Property tax bills for the average St. Paul home are expected to drop by at least 6.2 percent in 2014, according to Ramsey County calculations.

The savings are due in large part to other city properties taking on a greater share of the tax burden and to the city, county and school district gaining additional revenues from the metrowide fiscal disparities pool.

If not for the fiscal disparities program, County Board Member Janice Rettman said, the three bodies might be facing more serious challenges on the tax front.

She heard the projections Monday as a member of a joint panel of city, county and school leaders. For some properties, large apartment complexes, in particular, the tax forecast for 2014 is not as favorable. But the estimated impact on a median-valued home was greeted by committee members with enthusiasm.

"This is awesome," said Anne Carroll, a school board member.

St. Paul leaders are in a rare position of learning this early in the tax season about combined tax-levy impacts — Truth in Taxation notices aren't distributed to property owners until November — because of the unique nature of the joint committee, created by state law in the early 1990s.

Monday's presentation by Chris Samuel, county manager of Property Records and Revenue, took into account property value changes, outside forces such as the infusion of fiscal disparities money and the maximum levies being proposed by the three jurisdictions.

The school district has proposed a 1 percent increase in its levy while the city and the county have agreed to keep their levies at least flat.

According to projections, the total tax bill for a median-valued $130,500 home would drop from $2,023 this year to $1,897 in 2014, a 6.2 percent decrease. The three entities could add to that savings by trimming their respective levy proposals when they take final action in December.

Samuel broke down how the tax burden shifts and the additional fiscal disparities proceeds figure into the proposed 2014 tax bill for a median-valued home.
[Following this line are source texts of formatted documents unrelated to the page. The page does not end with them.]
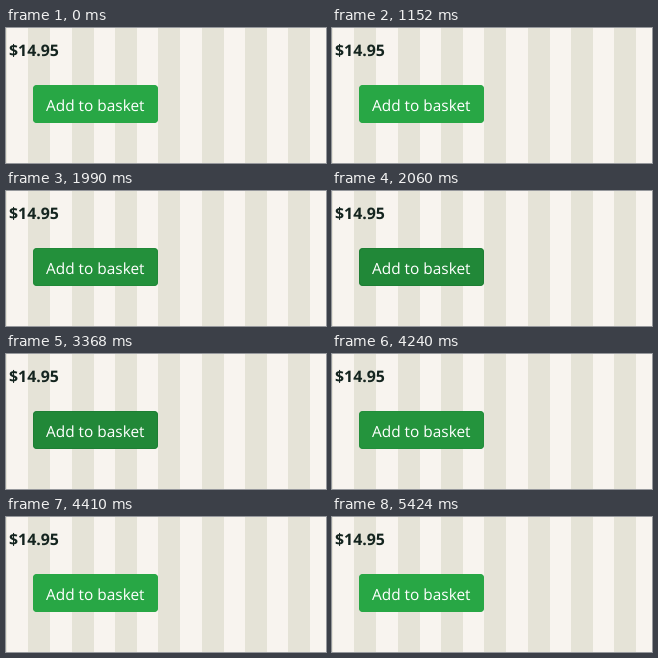
An HTML page with a canvas that plays this animation: 320x135 px, repeating every 6.1 s.

```html
<!DOCTYPE html>
<html lang="en">
<head>
<meta charset="utf-8">
<title>Add to basket</title>
<style>
  html, body { margin: 0; width: 100%; height: 100%; overflow: hidden; background: #f8f4ef; }
  canvas { display: block; width: 320px; height: 135px; }
</style>
</head>
<body>
<canvas id="stage"></canvas>
<script>
const W = 320, H = 135, LOOP = 6100;
const FONT = '"Open Sans", "Noto Sans", sans-serif';
const canvas = document.getElementById('stage');
const ctx = canvas.getContext('2d');
const dpr = window.devicePixelRatio || 1;
canvas.width = W * dpr;
canvas.height = H * dpr;
ctx.scale(dpr, dpr);
ctx.textRendering = 'geometricPrecision';

const FILL = [[40, 167, 69], [33, 136, 56]];
const EDGE = [[40, 167, 69], [30, 126, 52]];

// [start in ms, hover amount]
const HOVER = [[0, 0], [1920, 0.1], [1990, 0.75], [2060, 1], [4240, 0.6], [4340, 0.05], [4410, 0]];

function hoverAt(t) {
  let amount = 0;
  for (const [start, value] of HOVER) if (t >= start) amount = value;
  return amount;
}

function mix([a, b], k) {
  return `rgb(${a.map((v, i) => Math.round(v + (b[i] - v) * k)).join(',')})`;
}

function label(text, x, y, font, color) {
  ctx.font = `${font} ${FONT}`;
  ctx.fillStyle = color;
  ctx.fillText(text, x, y);
}

function drawStripes() {
  const period = 130 / 3, band = 22;
  ctx.fillStyle = '#f8f4ef';
  ctx.fillRect(0, 0, W, H);
  ctx.fillStyle = '#e5e3d7';
  for (let x = -21; x < W; x += period) ctx.fillRect(Math.round(x), 0, band, H);
}

function drawButton(x, y, w, h, k) {
  ctx.fillStyle = mix(FILL, k);
  ctx.beginPath();
  ctx.roundRect(x, y, w, h, 4);
  ctx.fill();
  ctx.strokeStyle = mix(EDGE, k);
  ctx.beginPath();
  ctx.roundRect(x + 0.5, y + 0.5, w - 1, h - 1, 3.5);
  ctx.stroke();
  label('Add to basket', x + 13, y + 26, '15.4px', '#fff');
}

function draw(t) {
  drawStripes();
  label('$14.95', 3, 28, 'bold 15.9px', '#14241f');
  drawButton(27, 57, 125, 38, hoverAt(t));
}

function tick() {
  draw(performance.now() % LOOP);
  requestAnimationFrame(tick);
}
tick();
</script>
</body>
</html>
```
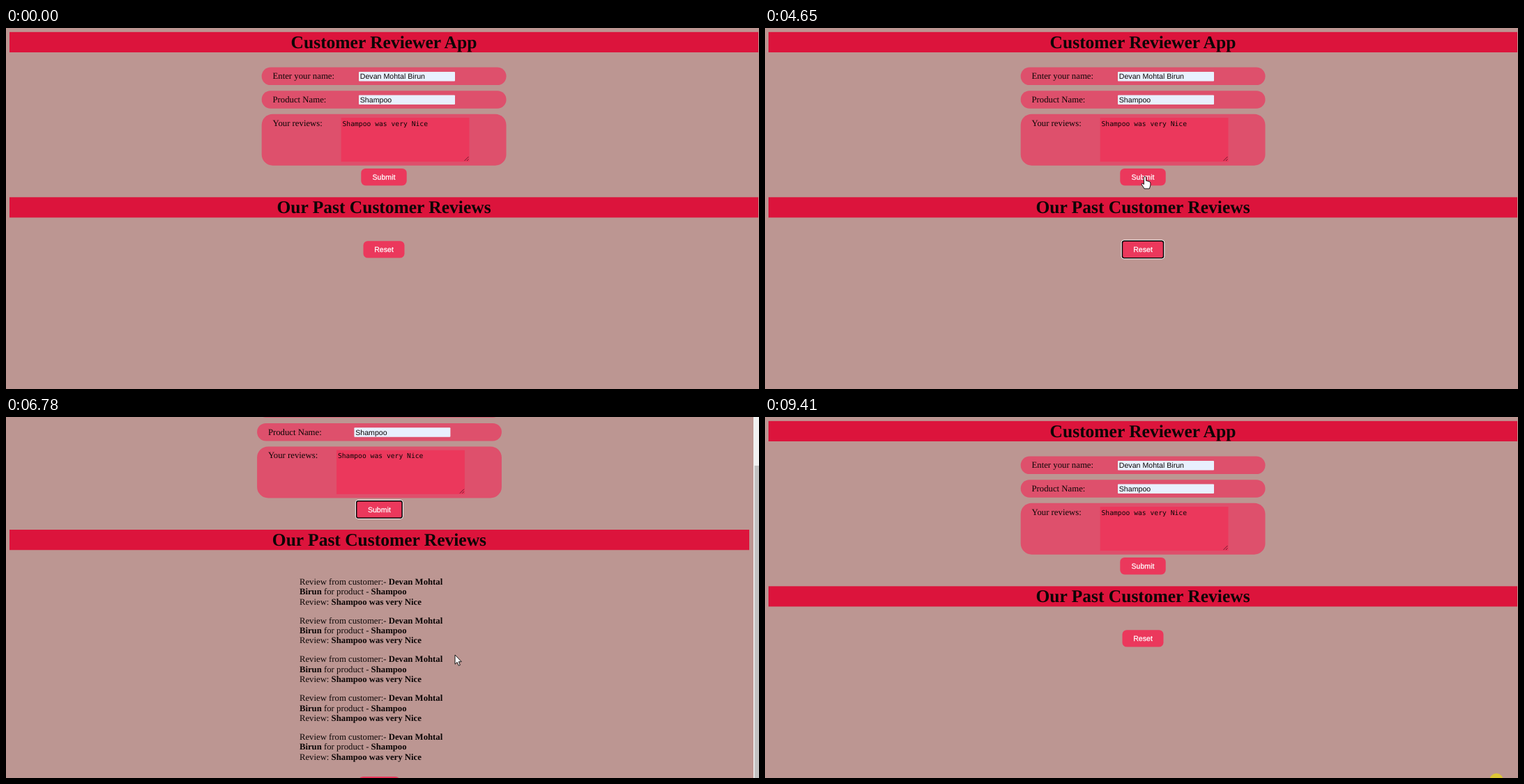
These frames come from a looping animation (1080 px wide and 519 px high, 9.48 s). An HTML page:

```html
<!DOCTYPE html>
<html lang="en">
<head>
<meta charset="utf-8">
<title>Customer Reviewer App</title>
<style>
  html, body { margin: 0; width: 100%; height: 100%; overflow: hidden; background: #bc9692; }
  svg { display: block; width: 1080px; height: 519px; }
  text { font: 12.75px "Liberation Serif", serif; fill: #0c0606; text-rendering: geometricPrecision; white-space: pre; }
  .bold { font-weight: bold; }
  text.title { font-size: 25.5px; font-weight: bold; text-anchor: middle; }
  text.field { font: 10.62px "Liberation Sans", sans-serif; }
  text.mono { font: 9.7px "DejaVu Sans Mono", monospace; }
  text.button { font: 10.62px "Liberation Sans", sans-serif; fill: #fff; stroke: #fff; stroke-width: .25; text-anchor: middle; }
  .bar { fill: #dc143c; }
  .row { fill: #de506c; }
  .input { fill: #e8f0fe; }
  .hot { fill: #eb385c; }
  .ring { fill: #000; stroke: #fff; }
  .grip { fill: none; stroke: #4a1424; stroke-width: .8; }
</style>
</head>
<body>
<svg viewBox="0 0 1080 519">
  <g id="page"></g>
  <g id="scrollbar">
    <rect x="1072" width="8" height="519" fill="#f1f1f1"/>
    <rect id="thumb" x="1073.6" width="7" fill="#c1c1c1"/>
  </g>
  <circle id="spot" r="9.7" fill="#e0cb2c" opacity=".9"/>
  <g id="cursor" stroke="#000" stroke-width=".9" stroke-linejoin="round" fill="#fff">
    <path id="arrow" d="M0 0V13.3L3.1 10.6L5.2 15.4L7.3 14.5L5.3 9.8H9.3Z"/>
    <path id="hand" d="M-1.6 1.6Q0-.8 1.6 1.6V6.5L6 7.6Q7.9 8.2 7.9 10.5V13L6.4 18H-1L-5 11.6Q-4.6 9.2-1.6 11.8Z"/>
    <path id="beam" fill="none" stroke="#cfabab" d="M-3-6.5H3M0-6.5V6.5M-3 6.5H3"/>
  </g>
</svg>
<script>
const LOOP = 9480;
const TICK = 77;
const CENTER = 542;
const NAME = ["Devan Mohtal", "Birun"];
const PRODUCT = "Shampoo";
const REVIEW = "Shampoo was very Nice";
const LINE = 14.4, REVIEW_STEP = 55.8, ROW_STEP = 33.55;
const SUBMIT_Y = 202, RESET_Y = 306.2, BUTTON_H = 24.4;
const VIEW_H = 541, EMPTY_PAGE_H = 359, MAX_SCROLL = 84.4;

const clicks = [], glides = [];
const click = (button, down, hold = 80) => clicks.push({ button, down, up: down + hold });
const glide = (start, end, ...stops) => {
  const from = glides.length ? glides[glides.length - 1].path.slice(-1)[0] : [1100, 552];
  glides.push({ start, end, path: [from, ...stops] });
};

glide(440, 1060, [520, 220]);
click("submit", 1440);
click("submit", 2150, 150);
glide(2450, 2680, [549, 458]);
glide(2910, 3400, [541, 373], [556, 457]);
glide(3550, 3630, [551, 440]);
click("reset", 3780);
glide(4010, 4400, [522, 290], [534, 179]);
glide(4570, 4650, [545, 213]);
click("submit", 4800);
click("submit", 5190, 150);
click("submit", 5510, 150);
click("submit", 5910, 70);
click("submit", 6310, 70);
glide(6610, 6780, [644, 342]);
glide(6850, 7610, [546, 513]);
click("reset", 8010, 170);
glide(8410, 9100, [690, 489], [1049, 522]);
click("", 9410);

const $ = id => document.getElementById(id);
const show = (el, on) => el.setAttribute("display", on ? "inline" : "none");
const move = (el, x, y) => el.setAttribute("transform", `translate(${x} ${y})`);

const rect = (cls, x, y, w, h, r = 0) =>
  `<rect class="${cls}" x="${x}" y="${y}" width="${w}" height="${h}" rx="${r}"/>`;
const text = (cls, x, y, content) => `<text class="${cls}" x="${x}" y="${y}">${content}</text>`;
const bold = content => `<tspan class="bold">${content}</tspan>`;

function button(id, label, w) {
  const grown = (cls, d, r) => rect(cls, CENTER - w / 2 - d, -d, w + 2 * d, BUTTON_H + 2 * d, r);
  return `<g id="${id}">${grown("hot", 0, 6.4)}` +
    `<g id="${id}Ring">${grown("ring", 1.3, 3.6)}${grown("hot", -0.7, 2)}</g>` +
    text("button", CENTER, 15.8, label) + "</g>";
}

function row(i, label, height, radius, content) {
  return `<g transform="translate(0 ${56.6 + i * ROW_STEP})">` +
    rect("row", 366.7, 0, 350.8, height, radius) +
    text("", 382.5, 16.9, label) + content + "</g>";
}

const field = value => rect("input", 506, 6.4, 138, 13.5, 1) + text("field", 507.8, 16.9, value);

const textarea = rect("hot", 480.7, 5.3, 183.8, 63.2) + text("mono", 482.5, 16.9, REVIEW) +
  `<path class="grip" d="M657.5 67.3l6-6M661 67.3l2.5-2.5"/>`;

const review = (_, i) => `<g class="review">` + [
  "Review from customer:- " + bold(NAME[0]),
  bold(NAME[1]) + " for product - " + bold(PRODUCT),
  "Review: " + bold(REVIEW),
].map((line, k) => text("", 427.5, 322 + i * REVIEW_STEP + k * LINE, line)).join("") + "</g>";

$("page").innerHTML =
  rect("bar", 5, 5.8, 1074, 29.2) + rect("bar", 5, 243.3, 1074, 29.2) +
  `<g id="content">` +
  text("title", CENTER, 28.9, "Customer Reviewer App") +
  row(0, "Enter your name:", 25.5, 12.7, field(NAME.join(" "))) +
  row(1, "Product Name:", 25.5, 12.7, field(PRODUCT)) +
  row(2, "Your reviews:", 74, 15.9, textarea) +
  button("submit", "Submit", 65.4) +
  text("title", CENTER, 266.4, "Our Past Customer Reviews") +
  Array.from({ length: 5 }, review).join("") +
  button("reset", "Reset", 59) + "</g>";

const bars = document.querySelectorAll(".bar");
const reviews = document.querySelectorAll(".review");
move($("submit"), 0, SUBMIT_Y);

function along(path, p) {
  const at = p * (path.length - 1);
  const i = Math.min(Math.floor(at), path.length - 2);
  return path[i].map((v, k) => v + (path[i + 1][k] - v) * (at - i));
}

// The pointer advances in ticks, the first one at the start of a glide
function cursorAt(t) {
  const { start, end, path } = glides.filter(g => t >= g.start).pop() || glides[0];
  const ticks = Math.floor((t - start) / TICK) + 1;
  const p = t >= end ? 1 : Math.min(1, ticks * TICK / (end - start + TICK));
  return along(path, t < start ? 0 : p);
}

function cursorKind(x, y, count, resetY) {
  const inside = (halfWidth, top, height) => Math.abs(x - CENTER) < halfWidth && y >= top && y <= top + height;
  if (inside(32.7, SUBMIT_Y, BUTTON_H) || inside(29.5, resetY - 1.5, BUTTON_H + 1.5)) return "hand";
  const overReview = count && inside(94, 311, count * REVIEW_STEP - 13);
  return inside(154, 245, 26) || inside(100, 129, 63) || overReview ? "beam" : "arrow";
}

// One wheel notch, easing out in three steps
function scrollAt(t) {
  const p = Math.min(1, Math.max(0, Math.floor((t - 6640) / 70) / 3));
  return MAX_SCROLL * (1 - (1 - p) ** 3);
}

function draw(t) {
  const pressed = clicks.filter(c => t >= c.down).pop();
  const count = clicks.filter(c => t >= c.up)
    .reduce((n, c) => c.button === "submit" ? n + 1 : 0, 0);
  const scroll = count ? scrollAt(t) : 0;
  const pageHeight = EMPTY_PAGE_H + count * REVIEW_STEP;
  const overflow = pageHeight > VIEW_H;
  const shift = overflow ? -6.6 : 0;
  const resetY = RESET_Y + (count ? 13 + count * REVIEW_STEP : 0);

  move($("page"), 0, -scroll);
  move($("content"), shift, 0);
  move($("reset"), 0, resetY);
  bars.forEach(bar => bar.setAttribute("width", overflow ? 1061 : 1074));
  reviews.forEach((el, i) => show(el, i < count));
  for (const id of ["submit", "reset"]) show($(id + "Ring"), pressed && pressed.button === id);

  show($("scrollbar"), overflow);
  $("thumb").setAttribute("y", 1 + scroll * VIEW_H / pageHeight);
  $("thumb").setAttribute("height", VIEW_H ** 2 / pageHeight);

  const [x, y] = cursorAt(t);
  const kind = cursorKind(x - shift, y + scroll, count, resetY);
  move($("cursor"), x, y);
  move($("spot"), x, y);
  for (const id of ["arrow", "hand", "beam"]) show($(id), id === kind);
  show($("spot"), pressed && t < pressed.up);
}

function tick() {
  draw(performance.now() % LOOP);
  requestAnimationFrame(tick);
}
tick();
</script>
</body>
</html>
```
The reduction would be $126 total, and of that, $74 would be a result of tax shifts and $46 is due to fiscal disparities.

The fiscal disparities program is a regional pool of commercial and industrial tax money designed to reduce the imbalance between wealthy and poorer communities.

Of the other St. Paul property types, the median-valued commercial parcel, valued at $368,400, would see a 0.5 percent tax increase, from $14,756 to $14,829, while the average-valued large apartment property, valued at $1.3 million, would see a 13.2 percent hike, from $24,919 to $28,211.

The major factor behind the jump in apartment property taxes is the rise in their market value — a 15 percent increase in the case of the $1.3 million complex cited by Samuel on Monday.